Now, the layering part. This became a bit of a sticking issue. It seems there are two schools of en Baho makers, one of the All-the-Yucca-at-the-Bottom mind and the other of the Layer-Everything-Twice mind. Our consultants were split about fifty-fifty, and in the end we decided: the fattest yucca on the bottom layer and the skinnier ones the second time around. That meant starting from the bottom we layered: fat hunks of peeled yucca interspersed with peeled green plantain, then one layer of marinated meat, some chopped onions, garlic, sweet peppers, and mint sprigs if you like, then more yucca, plantains, meat, vegetables and finishing everything off with the unpeeled ripe plantains (some say yellow others say black, we went for yellow and they ended up soft and tangy sweet delicious). Finally pour all the remaining marinade and bitter or sweet orange juice over the top.The finished masterpiece…
…is covered up with the remaining plantain leafs…and firmly capped. We added boiling water – 3 liters – to the bottom. Better to pour it in the side along the outer edge of leaves, not over the top where it will wash off marinade. We chose to cook it over firewood, which even in the city is the standard for dishes as big as an en Baho. I’m pretty sure the small tin gas stove in the kitchen was not made for pots of food that weigh more than I do, nor is the size or our natural gas tank sufficient to keep it at a rolling boil for four hours.

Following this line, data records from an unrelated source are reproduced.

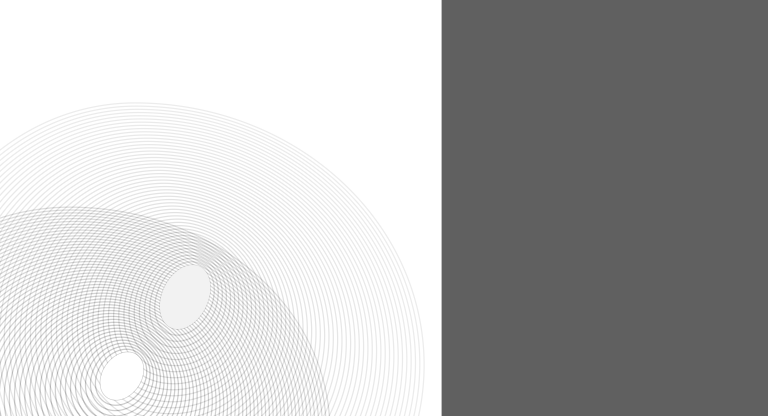
Write a WebGL 1 fragment shader that draws this background.

```glsl
precision highp float;
// Two families of fine nested oval rings on white, beside a flat grey panel.

uniform vec2 u_resolution;

#define RINGS 50
#define PANEL_EDGE 0.575
#define PANEL_GREY 0.376
#define LINE_HALF_WIDTH 0.0015
#define CORE_SHADE 0.052
#define LARGE_INK vec2(0.13, 0.075)
#define SMALL_INK vec2(0.20, 0.13)

// Rings morph from a small tilted core to a wide lopsided oval.
struct Family {
    vec2 coreCenter;
    vec2 coreRadii;
    float coreTilt;
    vec2 rimCenter;
    vec3 rimRadii; // left, right, vertical
};

// Approximate signed distance to the ring at t (0 = core, 1 = rim).
float ringDistance(vec2 p, Family f, float t) {
    float angle = f.coreTilt * (1.0 - t) * (1.0 - t);
    float c = cos(angle);
    float s = sin(angle);
    vec2 q = p - mix(f.coreCenter, f.rimCenter, t) + 1e-5;
    q = vec2(c * q.x - s * q.y, s * q.x + c * q.y);
    float side = q.x < 0.0 ? f.rimRadii.x : f.rimRadii.y;
    vec2 radii = mix(f.coreRadii, vec2(side, f.rimRadii.z), t);
    float level = length(q / radii);
    return level * (level - 1.0) / length(q / (radii * radii));
}

// Summed darkness of all rings; ink holds the core and rim strengths.
float ringInk(vec2 p, Family f, vec2 ink, float pixel) {
    float total = 0.0;
    for (int i = 0; i <= RINGS; i++) {
        float t = float(i) / float(RINGS);
        float d = abs(ringDistance(p, f, t));
        float coverage = clamp((LINE_HALF_WIDTH - d) / pixel + 0.5, 0.0, 1.0);
        total += coverage * mix(ink.x, ink.y, t);
    }
    return total;
}

// Antialiased interior of a family's core.
float coreMask(vec2 p, Family f, float pixel) {
    return clamp(0.5 - ringDistance(p, f, 0.0) / pixel, 0.0, 1.0);
}

void main() {
    float pixel = 1.0 / u_resolution.y;
    vec2 p = gl_FragCoord.xy * pixel;

    Family large = Family(vec2(0.445, 0.286), vec2(0.055, 0.081), 0.44,
                          vec2(0.3245, 0.1226), vec3(0.567, 0.695, 0.630));
    Family small = Family(vec2(0.293, 0.096), vec2(0.046, 0.062), 0.61,
                          vec2(0.168, -0.034), vec3(0.543, 0.625, 0.536));

    // Ring lines, with a pale grey core and a white core
    float ink = ringInk(p, large, LARGE_INK, pixel)
              + ringInk(p, small, SMALL_INK, pixel);
    ink = mix(ink, CORE_SHADE, coreMask(p, large, pixel));
    ink *= 1.0 - coreMask(p, small, pixel);

    // Panel on the right
    float panel = clamp((gl_FragCoord.x - PANEL_EDGE * u_resolution.x) + 0.5, 0.0, 1.0);
    float grey = mix(1.0 - ink, PANEL_GREY, panel);
    gl_FragColor = vec4(vec3(grey), 1.0);
}
```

The best part of this dish is that it is a ton of work which is completely done six hours before the party starts. Even unlike roast turkeys which need gravy and carving, there is no last-minute prep work. So I had the most relaxed set up for a party ever, with plenty of time to make the shredded cabbage, cucumber, tomato and carrot salad that is eaten with Carne en Baho, blow balloons up and even slip away and plant some seeds and garden for a bit before 2 pm. Just keep the fire going strong for four hours and battle the smoke which wants to fill the house and all our lungs.
When the first people showed up we opened the pot and the most amazing odor escaped. People lined up with plates and I was stuck serving for the first hour of the party, which also was a good way to say hi to everyone. The yucca had softened and absorbed the salty meatiness, the plantains were cooked perfectly, and the meat and fatty bits were tender. As it should be, it turned out to be a nearly bottomless pot which kept on feeding the masses until 9pm.